Christian Hofmann (LMU Munich) and Naomi Rothernberg study a principal's choice of whether to produce an imperfect forecast about a firm's outcome either before or after an agent's effort choice. The early forecast affects the agent's effort choice, which means the forecast can also be used to infer information about the effect of the agent's effort on outcome. The late forecast is more accurate because, by working hard, the agent also learns about productivity, implying that the late forecast has an additional performance measurement role. With verifiable information, the principal prefers a late forecast when the agent's effect on the accuracy of the forecast is either large or small. The agent has consistent preferences when his effect on the accuracy of the late forecast is not too large. With unverifiable information, the agent's information rents imply that the principal cannot use either forecast as a performance measure. Thus, the accuracy of the late forecast has no effect on the principal's preference. However, if the accuracy of the early forecast is low and its decision‐making function is diminished, the principal prefers a late signal.

Forecast accuracy and consistent
preferences for the timing of
information arrival

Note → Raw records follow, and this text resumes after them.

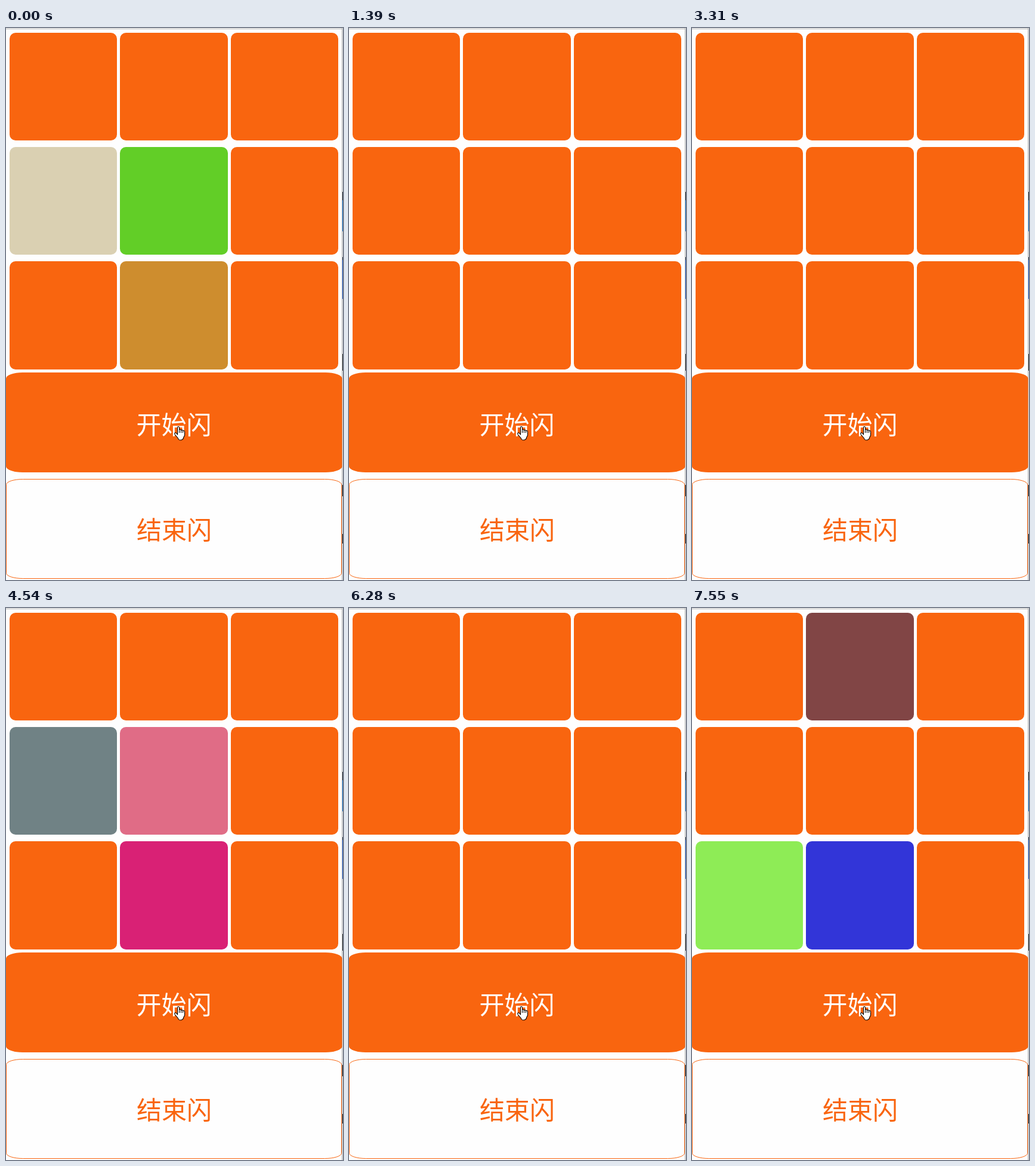
Write an HTML page with a canvas that moves like this. It is 565 px wide and 923 px high and loops after 8 s.

```html
<!DOCTYPE html>
<html lang="zh">
<head>
<meta charset="utf-8">
<style>
  html, body { margin: 0; width: 100%; height: 100%; overflow: hidden; background: #fefefe; }
  canvas { display: block; }
</style>
</head>
<body>
<canvas id="stage" width="565" height="923"></canvas>
<script>
const ctx = document.getElementById('stage').getContext('2d');
const LOOP = 8000;
const ORANGE = '#f9650f';
const PAPER = '#fefefe';

// Column and row spans of the grid: [start, size]
const COLS = [[6, 180], [191, 181], [377, 180]];
const ROWS = [[8, 180], [199, 180], [390, 181]];

// Each flash lights three cells between two moments
const FLASHES = [
  { from: 0,    to: 280,  cells: { 3: '#dad0b2', 4: '#62ce27', 7: '#ce8d2e' } },
  { from: 580,  to: 1390, cells: { 3: '#b9773f', 5: '#5f9fb0', 7: '#a65cc0' } },
  { from: 1510, to: 2320, cells: { 0: '#7fae5a', 5: '#c2586f', 7: '#5b7bc4' } },
  { from: 2470, to: 3310, cells: { 2: '#bf9a63', 3: '#6a5fb5', 7: '#58b08a' } },
  { from: 3590, to: 4270, cells: { 1: '#9c7fc0', 3: '#6fb04e', 7: '#b8685a' } },
  { from: 4540, to: 5320, cells: { 3: '#708285', 4: '#e06c86', 7: '#d92175' } },
  { from: 5440, to: 6280, cells: { 0: '#a8a64f', 4: '#568fba', 7: '#b06a96' } },
  { from: 6430, to: 7270, cells: { 1: '#63a99a', 5: '#b5618a', 7: '#94a35a' } },
  { from: 7550, to: LOOP, cells: { 1: '#814545', 6: '#8eec56', 7: '#3235d8' } }
];

// Slivers of the desktop visible past the window: [top, bottom, colour]
const SLIVERS = [
  [274, 288, '#15202c'], [288, 340, '#0f6fc8'], [383, 388, '#26384c'],
  [388, 453, '#1c58c4'], [545, 573, '#20262a'],
  [764, 783, '#000'], [846, 862, '#000']
];

function rect(x, y, w, h, color) {
  ctx.fillStyle = color;
  ctx.fillRect(x, y, w, h);
}

function roundedPath(x, y, w, h, rx, ry = rx) {
  ctx.beginPath();
  ctx.roundRect(x, y, w, h, { x: rx, y: ry });
}

function label(text, cx, cy, color) {
  ctx.font = '42px "Noto Sans CJK SC", "Noto Sans CJK", sans-serif';
  const m = ctx.measureText(text);
  const x = cx + (m.actualBoundingBoxLeft - m.actualBoundingBoxRight) / 2;
  const y = cy + (m.actualBoundingBoxAscent - m.actualBoundingBoxDescent) / 2;
  ctx.fillStyle = color;
  ctx.fillText(text, x, y);
}

function drawWindow() {
  rect(0, 0, 565, 923, PAPER);
  rect(0, 1, 564, 1, '#b4b4b4');
  rect(563, 0, 1, 923, '#b0b0b0');
  rect(564, 0, 1, 923, '#dde0e4');
  for (const [top, bottom, color] of SLIVERS) rect(564, top, 1, bottom - top, color);
}

function drawGrid(time) {
  const flash = FLASHES.find(f => time >= f.from && time < f.to);
  for (let i = 0; i < 9; i++) {
    const [x, w] = COLS[i % 3];
    const [y, h] = ROWS[Math.floor(i / 3)];
    ctx.fillStyle = flash?.cells[i] ?? ORANGE;
    roundedPath(x, y, w, h, 10);
    ctx.fill();
  }
}

function drawButtons() {
  ctx.fillStyle = ORANGE;
  roundedPath(0, 576, 563.5, 167, 28, 10);
  ctx.fill();
  label('开始闪', 281, 663, '#fff');

  ctx.strokeStyle = ORANGE;
  ctx.lineWidth = 1;
  roundedPath(0.5, 754.5, 562, 166, 28, 9);
  ctx.stroke();
  label('结束闪', 281, 839, ORANGE);
}

function drawHand() {
  ctx.save();
  ctx.translate(282, 666);
  ctx.lineJoin = 'round';
  ctx.lineWidth = 1.1;
  ctx.strokeStyle = '#000';
  ctx.fillStyle = '#fff';
  ctx.stroke(ctx.fill(fingerPath) || fingerPath);
  ctx.beginPath();
  for (const x of [8.5, 11.5, 14.5]) {
    ctx.moveTo(x, 6.5);
    ctx.lineTo(x, 11);
  }
  ctx.stroke();
  ctx.restore();
}

const fingerPath = new Path2D(
  'M5.5 14V2Q5.5 .5 7 .5T8.5 2V6Q11 4.8 11.5 6.5Q14 5.5 14.5 7.5' +
  'Q17.5 6.5 17.5 9.5V15L15.5 19V20Q14 23 10.5 23Q7 23 6.5 20' +
  'L1 13.5Q0 11 2 10.8Q4 11 5.5 14Z'
);

function frame(now) {
  drawWindow();
  drawGrid(now % LOOP);
  drawButtons();
  drawHand();
  requestAnimationFrame(frame);
}

requestAnimationFrame(frame);
</script>
</body>
</html>
```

Hofmann, C., & Rothenberg, N.R. (2019). Forecast accuracy and consistent preferences for the timing of information arrival. Contemporary Accounting Research. Available at: https://doi.org/10.1111/1911-3846.12499

LATEST RESEARCH

Joachim Gassen (HU Berlin), Hollis A. Skaife and David Veenman demonstrate that measures of stock price synchronicity based on market model R2s are predictably biased downwards as a result of stock illiquidity, and that previously‐employed remedies to correct market model betas for measurement bias do not fix R2.

Joachim Gassen (HU Berlin), Hollis A. Skaife and David Veenman demonstrate that measures of stock price synchronicity based on market model R2s are predictably biased downwards as a result of stock illiquidity, and that previously‐employed remedies to correct market model betas for measurement bias do not fix R2. Using a large international sample of firm‐years, they find strong negative and nonlinear relations between illiquidity and R2 across countries, across firms, and over time. Because variables of interest frequently relate to illiquidity as well, they illustrate the consequences of not controlling for illiquidity in synchronicity research. More generally, they demonstrate the importance of using nonlinear control variable methods. Overall, they conclude that the illiquidity‐driven measurement bias in R2 provides an explanation for why prior research finds low‐R2 firms to have weak information environments, and suggest future research carefully evaluate the sensitivity of its results to nonlinear controls for illiquidity.

Illiquidity and the Measurement
of Stock Price Synchronicity

Gassen, J., Skaife, H.A., & Veenman, D. (2019). Illiquidity and the measurement of stock price synchronicity. Contemporary Accounting Research. Available at: https://doi.org/10.1111/1911-3846.12519

LATEST RESEARCH

previous arrow
next arrow
Slider

JOB POSTS

We invite applications of candidates for Doctoral Researcher and Post-Doctoral Researcher positions. We are looking for candidates with research interests in managerial accounting, financial accounting or taxation. Read more about our job posts here.

UPCOMING EVENTS

14-15 Oct. 2019
Emerging Scholars in Accounting Conference 
Frankfurt

28-29 Nov. 2019
TRR 266 Annual Conference
Mannheim

DATA VISUALIZATION

Tax Complexity Index

July 2019 – Even though tax complexity is an exceedingly important and widely discussed topic, we know relatively little about it. LMU Munich and Paderborn University have therefore investigated tax complexity and its drivers across the globe. They have jointly developed a Tax Complexity Index which measures the level of tax (code and framework) complexity faced by multinational companies in 100 countries. The results are made publicly available through an interactive website.

 

Scroll to top

Pin It on Pinterest